■ TASK OBJECTIVE
Look through the entries for the string "margin", and copy each line that holds it.

■ GIVEN DATA
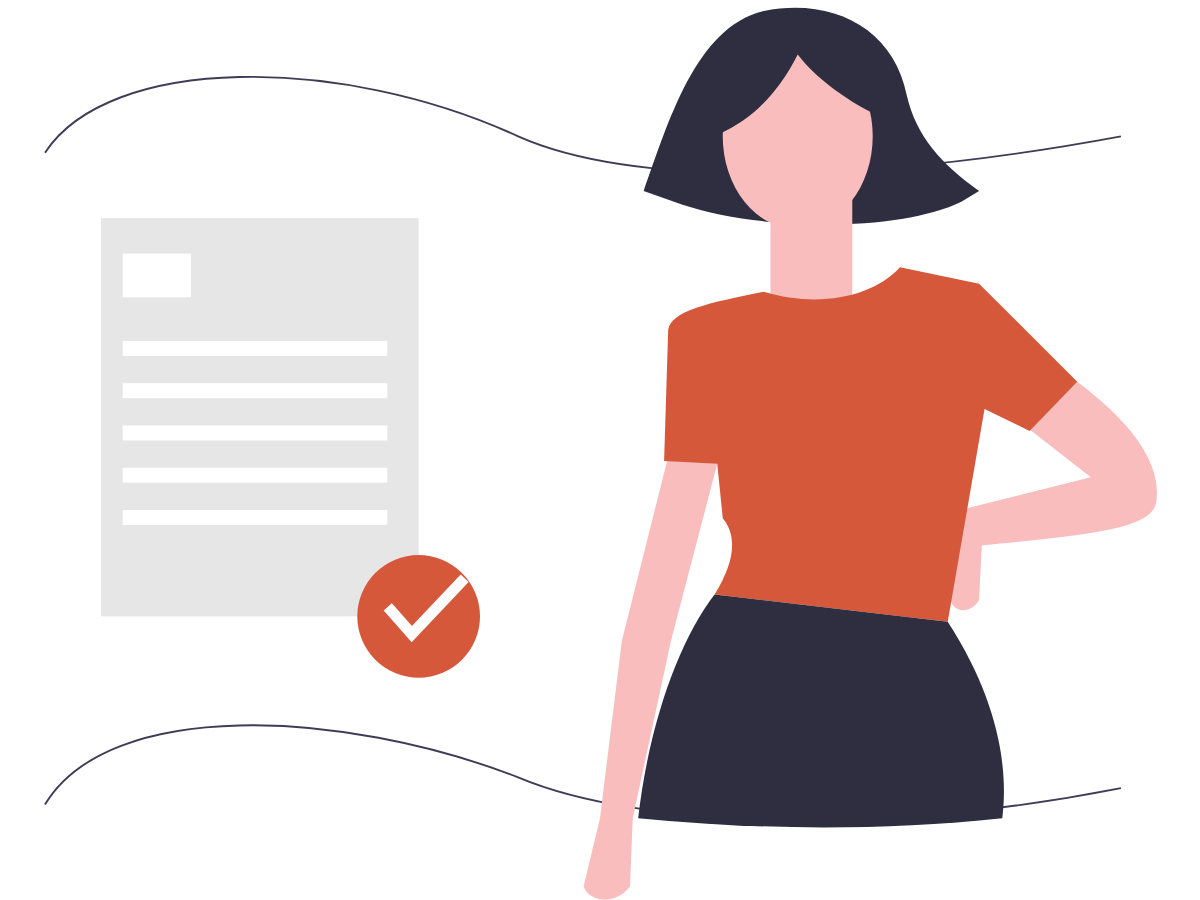
<!DOCTYPE html>
<html lang="en">
<head>
<meta charset="utf-8">
<title>Approved Document</title>
<link rel="stylesheet" href="https://fonts.googleapis.com/css2?family=Inter:wght@400&display=swap">
<style>
  :root {
    --paper: #ffffff;
    --ink-line: #3f3d56;
    --sheet: #e6e6e6;
    --accent: #d5583b;
    --skin: #f9bdbd;
    --hair: #2f2e41;
    --skirt: #2f2e41;
  }
  html, body {
    margin: 0;
    padding: 0;
    width: 1200px;
    height: 900px;
    overflow: hidden;
    background: var(--paper);
    font-family: "Inter", sans-serif;
  }
  .stage {
    display: block;
    width: 1200px;
    height: 900px;
  }
  .wave { fill: none; stroke: var(--ink-line); stroke-width: 1.4; }
  .sheet { fill: var(--sheet); }
  .sheet-line { fill: var(--paper); }
  .badge { fill: var(--accent); }
  .tick { fill: none; stroke: var(--paper); stroke-width: 8; stroke-linecap: square; }
  .skin { fill: var(--skin); }
  .hair { fill: var(--hair); }
  .shirt { fill: var(--accent); }
  .skirt { fill: var(--skirt); }
</style>
</head>
<body>
<svg class="stage" viewBox="0 0 880 660" width="1200" height="900" role="img" aria-label="Woman standing beside an approved document">
  <defs>
    <rect id="text-row" width="194" height="11"/>
  </defs>

  <g id="waves">
    <path class="wave" d="M33,112 C80,40 250,40 380,100 C470,140 650,132 822,100"/>
    <path class="wave" d="M33,590 C80,512 250,520 380,570 C470,608 650,612 822,578"/>
  </g>

  <g id="document">
    <rect class="sheet" x="74" y="160" width="233" height="292"/>
    <rect class="sheet-line" x="90" y="186" width="50" height="32"/>
    <use class="sheet-line" href="#text-row" x="90" y="250"/>
    <use class="sheet-line" href="#text-row" x="90" y="281"/>
    <use class="sheet-line" href="#text-row" x="90" y="312"/>
    <use class="sheet-line" href="#text-row" x="90" y="343"/>
    <use class="sheet-line" href="#text-row" x="90" y="374"/>
  </g>

  <g id="approval-badge">
    <circle class="badge" cx="307" cy="452" r="45"/>
    <polyline class="tick" points="287,448 302,465 338,427"/>
  </g>

  <g id="woman">
    <path class="hair" d="M472,140 C490,90 510,20 560,8 C610,-2 655,20 665,70 C672,100 690,120 718,140 L705,148 C660,170 560,170 500,150 Z"/>
    <rect class="skin" x="565" y="140" width="60" height="85"/>
    <ellipse class="skin" cx="585" cy="100" rx="55" ry="68"/>
    <path class="hair" d="M528,98 C520,50 545,20 585,18 C625,16 650,40 652,88 C630,80 600,60 585,40 C570,70 550,88 528,98 Z"/>

    <path class="skin" d="M755,315 L790,280 C830,310 852,340 848,368 C845,388 800,392 720,400 L718,440 C712,450 700,450 697,440 L700,375 L800,350 Z"/>
    <path class="skin" d="M490,335 L526,340 L492,470 L464,600 L462,650 C452,664 432,662 428,650 L440,600 L456,470 Z"/>

    <path class="shirt" d="M490,242 C492,228 520,222 560,214 C600,226 640,218 660,196 L718,208 L790,280 L755,316 L722,300 L695,456 L524,436 C540,410 540,392 530,380 L526,340 L487,338 Z"/>
    <path class="skirt" d="M524,436 L695,456 C730,510 740,560 735,600 C640,610 550,608 468,600 C476,530 498,470 524,436 Z"/>
  </g>
</svg>
</body>
</html>
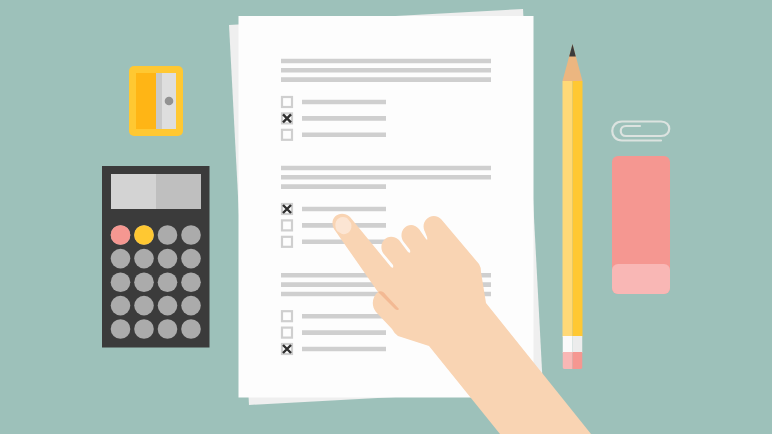
<!DOCTYPE html>
<html lang="en">
<head>
<meta charset="utf-8">
<title>Filling in a questionnaire</title>
<style>
:root {
  --desk: #9dc1ba;
  --paper: #fdfdfd;
  --paper-under: #efefef;
  --rule: #cfcfcf;
  --ink: #2f2f2f;
  --case: #3b3b3b;
  --key: #ababab;
  --yellow: #ffc832;
  --yellow-light: #ffd977;
  --amber: #ffb515;
  --pink: #f59791;
  --pink-light: #f9b7b5;
  --skin: #f9d4b3;
  --skin-shade: #f3b993;
  --nail: #fce5d3;
  --wood: #ecb680;
}
html, body { margin: 0; overflow: hidden; background: var(--desk); }
svg { display: block; width: 772px; height: 434px; }
.rules { stroke: var(--rule); stroke-width: 4.6; }
.box { fill: var(--paper); stroke: var(--rule); stroke-width: 2.2; }
.cross { stroke: var(--ink); stroke-width: 2.4; }
.keys { fill: var(--key); }
</style>
</head>
<body>
<svg viewBox="0 0 772 434" role="img" aria-label="A hand pointing at a questionnaire on a desk with stationery">
  <defs>
    <g id="checkbox">
      <rect class="box" x="282" y="-5" width="10" height="10"/>
      <path class="rules" d="M302 0H386"/>
    </g>
    <path id="mark" class="cross" d="M283 -4L291 4M291 -4L283 4"/>
    <g id="key-row">
      <circle cx="120.5" r="9.8"/>
      <circle cx="144" r="9.8"/>
      <circle cx="167.5" r="9.8"/>
      <circle cx="191" r="9.8"/>
    </g>
    <g id="answers">
      <use href="#checkbox"/>
      <use href="#checkbox" y="16.4"/>
      <use href="#checkbox" y="32.8"/>
    </g>
    <clipPath id="sharpener-shape"><rect x="129" y="66" width="54" height="70" rx="5"/></clipPath>
    <clipPath id="eraser-shape"><rect x="612" y="156" width="58" height="138" rx="6"/></clipPath>
    <clipPath id="pencil-end"><rect x="562.5" y="300" width="20" height="69" rx="2"/></clipPath>
  </defs>

  <rect id="desk" width="772" height="434" fill="var(--desk)"/>

  <g id="sharpener" clip-path="url(#sharpener-shape)">
    <rect x="129" y="66" width="54" height="70" fill="var(--yellow)"/>
    <rect x="136" y="73" width="20" height="56" fill="var(--amber)"/>
    <rect x="156" y="73" width="6" height="56" fill="#c9c9c9"/>
    <rect x="162" y="73" width="14" height="56" fill="#dedede"/>
    <circle cx="169" cy="101" r="4.3" fill="#929292"/>
  </g>

  <g id="calculator">
    <rect x="102" y="166" width="107.5" height="181.5" fill="var(--case)"/>
    <rect x="111" y="174" width="45" height="35" fill="#d3d3d3"/>
    <rect x="156" y="174" width="45" height="35" fill="#bfbfbf"/>
    <g class="keys">
      <use href="#key-row" y="235"/>
      <use href="#key-row" y="258.6"/>
      <use href="#key-row" y="282.2"/>
      <use href="#key-row" y="305.6"/>
      <use href="#key-row" y="329"/>
    </g>
    <circle cx="120.5" cy="235" r="9.8" fill="var(--pink)"/>
    <circle cx="144" cy="235" r="9.8" fill="var(--yellow)"/>
  </g>

  <g id="questionnaire">
    <polygon points="229,25 523,9 543,389 249,405" fill="var(--paper-under)"/>
    <rect x="238.5" y="16" width="295" height="381.5" fill="var(--paper)"/>
    <g id="question-1">
      <path class="rules" d="M281 61H491M281 70.3H491M281 79.6H491"/>
      <use href="#answers" y="102"/>
      <use href="#mark" y="118.4"/>
    </g>
    <g id="question-2">
      <path class="rules" d="M281 168H491M281 177.3H491M281 186.6H386"/>
      <use href="#answers" y="209"/>
      <use href="#mark" y="209"/>
    </g>
    <g id="question-3">
      <path class="rules" d="M281 275.2H491M281 284.6H491M281 294H491"/>
      <use href="#answers" y="316.2"/>
      <use href="#mark" y="349"/>
    </g>
  </g>

  <g id="pencil">
    <polygon points="572.5,44 562.5,81 582.5,81" fill="var(--wood)"/>
    <polygon points="572.5,44 569.2,56.5 575.8,56.5" fill="var(--case)"/>
    <rect x="562.5" y="81" width="10" height="256" fill="var(--yellow-light)"/>
    <rect x="572.5" y="81" width="10" height="256" fill="var(--yellow)"/>
    <g clip-path="url(#pencil-end)">
      <rect x="562.5" y="336" width="10" height="17" fill="#fafafa"/>
      <rect x="572.5" y="336" width="10" height="17" fill="#ececec"/>
      <rect x="562.5" y="352" width="10" height="17" fill="var(--pink-light)"/>
      <rect x="572.5" y="352" width="10" height="17" fill="var(--pink)"/>
    </g>
  </g>

  <path id="paper-clip" d="M661 140.500H622C609 140.500 609 121.500 622 121.500H661C672 121.500 672 136 661 136H626C619 136 619 126 626 126H640" fill="none" stroke="#dce3e0" stroke-width="2.2" stroke-linecap="round"/>

  <g id="eraser" clip-path="url(#eraser-shape)">
    <rect x="612" y="156" width="58" height="138" fill="var(--pink)"/>
    <rect x="612" y="264" width="58" height="40" rx="6" fill="var(--pink-light)"/>
  </g>

  <g id="hand">
    <path fill="var(--skin)" d="M334 229C328 217 341 209 350 217L391 267Q394 269 393 265L383 253C377 242 389 231 399 240L408 252Q411 254 410 250L403 241C397 230 410 219 419 229L426 239Q428 241 427 237L425 232C419 220 433 211 441 219L479 264Q481 267 481 272L486 303L591 434H500L429 346L398 336Q394 333 392 329L376 312C371 306 372 297 378 292Z"/>
    <path d="M337 231C332 222 339 214 347 218L351 223C353 230 348 235 342 234Z" fill="var(--nail)"/>
    <path d="M378 292C381 290 384 292 386 295L399 309Q398 311 395 309Z" fill="var(--skin-shade)"/>
  </g>
</svg>
</body>
</html>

■ RESULT OF THIS TASK
    margin: 0;
html, body { margin: 0; overflow: hidden; background: var(--desk); }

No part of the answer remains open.